_Task directions_
Needed from the data below: every line from the one with "var(--dark); stroke-width: 6;" up to and including the one with "181C187 202 164", repeated exactly and with nothing else.
━━━━━ Given records
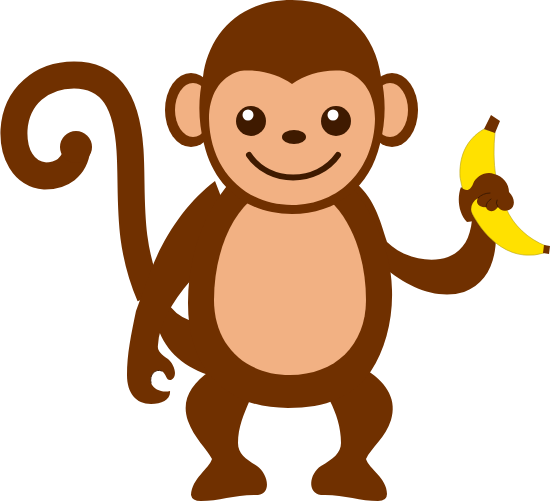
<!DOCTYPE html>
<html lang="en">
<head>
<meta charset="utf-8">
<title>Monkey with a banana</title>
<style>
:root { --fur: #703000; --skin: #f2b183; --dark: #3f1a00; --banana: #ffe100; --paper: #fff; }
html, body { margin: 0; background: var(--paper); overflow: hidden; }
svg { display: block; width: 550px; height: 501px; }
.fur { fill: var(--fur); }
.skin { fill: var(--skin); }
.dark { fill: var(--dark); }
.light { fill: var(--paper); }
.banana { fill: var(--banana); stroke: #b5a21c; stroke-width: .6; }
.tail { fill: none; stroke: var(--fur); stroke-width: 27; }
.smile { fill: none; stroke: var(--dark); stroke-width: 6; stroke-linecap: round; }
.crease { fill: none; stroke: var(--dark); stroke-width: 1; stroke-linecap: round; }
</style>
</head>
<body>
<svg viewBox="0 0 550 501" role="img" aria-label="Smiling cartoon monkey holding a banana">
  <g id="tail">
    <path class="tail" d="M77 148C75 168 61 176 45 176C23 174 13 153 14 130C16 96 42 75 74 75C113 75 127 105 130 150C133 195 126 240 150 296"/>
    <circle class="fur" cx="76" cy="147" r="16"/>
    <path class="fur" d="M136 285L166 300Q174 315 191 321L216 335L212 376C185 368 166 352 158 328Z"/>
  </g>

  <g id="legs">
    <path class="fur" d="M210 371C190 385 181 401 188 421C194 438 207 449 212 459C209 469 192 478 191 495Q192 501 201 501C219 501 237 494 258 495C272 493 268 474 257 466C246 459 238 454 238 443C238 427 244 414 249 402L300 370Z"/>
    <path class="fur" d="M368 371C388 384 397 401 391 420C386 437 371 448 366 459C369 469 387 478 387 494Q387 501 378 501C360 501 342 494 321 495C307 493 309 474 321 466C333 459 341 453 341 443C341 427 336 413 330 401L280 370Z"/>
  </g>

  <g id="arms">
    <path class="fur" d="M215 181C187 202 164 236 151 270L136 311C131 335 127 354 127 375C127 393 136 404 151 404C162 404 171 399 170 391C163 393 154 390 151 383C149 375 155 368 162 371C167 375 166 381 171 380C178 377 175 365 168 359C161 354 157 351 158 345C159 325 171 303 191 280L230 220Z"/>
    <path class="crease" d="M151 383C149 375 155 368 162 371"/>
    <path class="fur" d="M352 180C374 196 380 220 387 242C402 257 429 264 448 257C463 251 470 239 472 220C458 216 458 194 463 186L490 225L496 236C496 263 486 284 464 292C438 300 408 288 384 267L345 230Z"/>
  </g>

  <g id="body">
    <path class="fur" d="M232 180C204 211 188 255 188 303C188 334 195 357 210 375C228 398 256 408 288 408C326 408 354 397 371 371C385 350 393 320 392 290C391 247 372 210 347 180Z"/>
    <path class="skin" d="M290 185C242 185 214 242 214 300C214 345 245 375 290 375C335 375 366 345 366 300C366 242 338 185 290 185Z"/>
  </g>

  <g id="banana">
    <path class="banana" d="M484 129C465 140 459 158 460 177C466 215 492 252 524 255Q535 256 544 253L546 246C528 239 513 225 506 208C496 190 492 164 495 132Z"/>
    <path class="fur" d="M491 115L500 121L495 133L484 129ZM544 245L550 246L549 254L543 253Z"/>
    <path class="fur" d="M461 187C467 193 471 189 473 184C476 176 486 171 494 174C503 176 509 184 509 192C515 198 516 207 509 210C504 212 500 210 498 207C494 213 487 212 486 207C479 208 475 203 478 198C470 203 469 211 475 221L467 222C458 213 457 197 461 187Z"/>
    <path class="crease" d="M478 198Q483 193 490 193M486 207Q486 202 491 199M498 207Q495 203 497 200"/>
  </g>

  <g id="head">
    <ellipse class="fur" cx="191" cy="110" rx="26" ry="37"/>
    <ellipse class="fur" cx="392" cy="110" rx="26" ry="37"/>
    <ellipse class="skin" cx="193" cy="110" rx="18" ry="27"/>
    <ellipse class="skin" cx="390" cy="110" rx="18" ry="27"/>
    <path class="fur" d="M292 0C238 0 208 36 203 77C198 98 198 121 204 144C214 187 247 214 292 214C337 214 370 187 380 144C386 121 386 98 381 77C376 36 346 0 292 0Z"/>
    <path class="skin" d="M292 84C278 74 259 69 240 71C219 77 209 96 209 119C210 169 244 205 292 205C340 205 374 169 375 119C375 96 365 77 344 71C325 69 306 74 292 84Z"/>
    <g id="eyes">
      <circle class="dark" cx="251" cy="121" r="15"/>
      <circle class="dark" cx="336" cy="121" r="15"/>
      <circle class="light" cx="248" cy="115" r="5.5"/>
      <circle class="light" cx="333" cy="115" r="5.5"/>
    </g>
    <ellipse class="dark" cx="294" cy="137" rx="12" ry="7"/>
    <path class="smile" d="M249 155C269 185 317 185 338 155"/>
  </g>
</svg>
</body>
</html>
━━━━━━━━━━
━━━━━ Given records
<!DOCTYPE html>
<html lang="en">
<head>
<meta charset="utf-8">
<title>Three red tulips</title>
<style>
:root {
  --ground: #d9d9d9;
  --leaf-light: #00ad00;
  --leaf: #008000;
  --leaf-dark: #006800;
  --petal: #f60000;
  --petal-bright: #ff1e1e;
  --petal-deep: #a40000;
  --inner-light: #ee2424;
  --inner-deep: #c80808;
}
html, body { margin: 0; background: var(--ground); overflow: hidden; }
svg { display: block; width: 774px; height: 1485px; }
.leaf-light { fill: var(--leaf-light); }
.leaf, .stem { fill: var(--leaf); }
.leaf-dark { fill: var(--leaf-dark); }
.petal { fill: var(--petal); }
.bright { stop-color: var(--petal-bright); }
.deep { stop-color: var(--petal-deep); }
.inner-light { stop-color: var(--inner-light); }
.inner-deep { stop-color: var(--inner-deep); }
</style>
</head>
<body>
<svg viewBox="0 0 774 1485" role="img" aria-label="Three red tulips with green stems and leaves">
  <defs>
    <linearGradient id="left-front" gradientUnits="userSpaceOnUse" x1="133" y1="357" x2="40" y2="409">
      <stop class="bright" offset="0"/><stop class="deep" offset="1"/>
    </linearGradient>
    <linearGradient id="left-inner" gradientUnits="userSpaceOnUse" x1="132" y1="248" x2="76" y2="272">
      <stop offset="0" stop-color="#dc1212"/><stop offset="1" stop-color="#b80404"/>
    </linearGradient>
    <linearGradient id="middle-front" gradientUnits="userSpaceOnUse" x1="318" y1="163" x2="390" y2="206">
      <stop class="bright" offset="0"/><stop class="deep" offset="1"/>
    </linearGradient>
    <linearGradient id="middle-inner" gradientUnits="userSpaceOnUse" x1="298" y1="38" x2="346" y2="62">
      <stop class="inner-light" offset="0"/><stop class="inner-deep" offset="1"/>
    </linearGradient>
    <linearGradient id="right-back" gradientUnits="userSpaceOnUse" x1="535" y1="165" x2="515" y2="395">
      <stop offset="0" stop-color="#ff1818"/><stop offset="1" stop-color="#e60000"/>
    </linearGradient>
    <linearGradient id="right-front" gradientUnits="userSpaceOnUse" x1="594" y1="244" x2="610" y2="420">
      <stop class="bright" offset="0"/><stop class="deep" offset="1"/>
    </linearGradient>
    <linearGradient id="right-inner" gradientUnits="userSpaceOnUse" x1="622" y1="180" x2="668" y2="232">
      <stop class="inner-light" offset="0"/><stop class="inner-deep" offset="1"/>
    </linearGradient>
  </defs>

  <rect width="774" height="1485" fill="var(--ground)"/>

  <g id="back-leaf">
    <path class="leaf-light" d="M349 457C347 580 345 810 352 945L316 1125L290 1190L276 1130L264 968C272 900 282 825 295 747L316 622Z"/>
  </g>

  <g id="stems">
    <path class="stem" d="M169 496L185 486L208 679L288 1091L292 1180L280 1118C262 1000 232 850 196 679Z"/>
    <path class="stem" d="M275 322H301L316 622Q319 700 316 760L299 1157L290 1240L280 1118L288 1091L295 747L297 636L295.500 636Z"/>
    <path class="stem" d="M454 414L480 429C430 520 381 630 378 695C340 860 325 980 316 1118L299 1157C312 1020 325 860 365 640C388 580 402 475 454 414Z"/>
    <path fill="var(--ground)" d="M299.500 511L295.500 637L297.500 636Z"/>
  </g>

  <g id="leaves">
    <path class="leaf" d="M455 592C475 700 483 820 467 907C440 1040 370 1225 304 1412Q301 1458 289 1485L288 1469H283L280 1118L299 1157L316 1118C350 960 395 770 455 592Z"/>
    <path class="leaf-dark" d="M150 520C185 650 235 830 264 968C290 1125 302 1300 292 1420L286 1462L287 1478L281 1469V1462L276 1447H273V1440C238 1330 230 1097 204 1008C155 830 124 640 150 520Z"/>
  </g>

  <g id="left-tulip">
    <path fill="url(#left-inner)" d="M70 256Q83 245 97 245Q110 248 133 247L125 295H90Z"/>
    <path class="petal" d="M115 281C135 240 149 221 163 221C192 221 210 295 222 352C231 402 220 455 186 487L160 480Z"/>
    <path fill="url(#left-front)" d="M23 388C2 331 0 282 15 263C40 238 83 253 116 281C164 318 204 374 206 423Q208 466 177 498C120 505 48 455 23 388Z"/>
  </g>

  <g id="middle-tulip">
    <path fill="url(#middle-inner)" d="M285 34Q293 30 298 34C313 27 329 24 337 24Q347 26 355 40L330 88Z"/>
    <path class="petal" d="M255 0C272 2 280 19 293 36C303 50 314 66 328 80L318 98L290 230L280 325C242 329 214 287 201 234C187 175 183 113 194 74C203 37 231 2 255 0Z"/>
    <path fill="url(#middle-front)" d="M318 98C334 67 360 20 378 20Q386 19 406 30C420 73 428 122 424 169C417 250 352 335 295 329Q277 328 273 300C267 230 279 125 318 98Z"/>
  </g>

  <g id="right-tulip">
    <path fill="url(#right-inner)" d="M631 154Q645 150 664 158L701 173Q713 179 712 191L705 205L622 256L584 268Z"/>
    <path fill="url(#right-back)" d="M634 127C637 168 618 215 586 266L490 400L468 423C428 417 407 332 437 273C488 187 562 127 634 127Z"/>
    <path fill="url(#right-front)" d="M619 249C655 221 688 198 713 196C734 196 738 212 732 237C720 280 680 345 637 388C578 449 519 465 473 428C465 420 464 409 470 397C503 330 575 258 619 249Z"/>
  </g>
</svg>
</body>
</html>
━━━━━━━━━━
_Result_
.smile { fill: none; stroke: var(--dark); stroke-width: 6; stroke-linecap: round; }
.crease { fill: none; stroke: var(--dark); stroke-width: 1; stroke-linecap: round; }
</style>
</head>
<body>
<svg viewBox="0 0 550 501" role="img" aria-label="Smiling cartoon monkey holding a banana">
  <g id="tail">
    <path class="tail" d="M77 148C75 168 61 176 45 176C23 174 13 153 14 130C16 96 42 75 74 75C113 75 127 105 130 150C133 195 126 240 150 296"/>
    <circle class="fur" cx="76" cy="147" r="16"/>
    <path class="fur" d="M136 285L166 300Q174 315 191 321L216 335L212 376C185 368 166 352 158 328Z"/>
  </g>

  <g id="legs">
    <path class="fur" d="M210 371C190 385 181 401 188 421C194 438 207 449 212 459C209 469 192 478 191 495Q192 501 201 501C219 501 237 494 258 495C272 493 268 474 257 466C246 459 238 454 238 443C238 427 244 414 249 402L300 370Z"/>
    <path class="fur" d="M368 371C388 384 397 401 391 420C386 437 371 448 366 459C369 469 387 478 387 494Q387 501 378 501C360 501 342 494 321 495C307 493 309 474 321 466C333 459 341 453 341 443C341 427 336 413 330 401L280 370Z"/>
  </g>

  <g id="arms">
    <path class="fur" d="M215 181C187 202 164 236 151 270L136 311C131 335 127 354 127 375C127 393 136 404 151 404C162 404 171 399 170 391C163 393 154 390 151 383C149 375 155 368 162 371C167 375 166 381 171 380C178 377 175 365 168 359C161 354 157 351 158 345C159 325 171 303 191 280L230 220Z"/>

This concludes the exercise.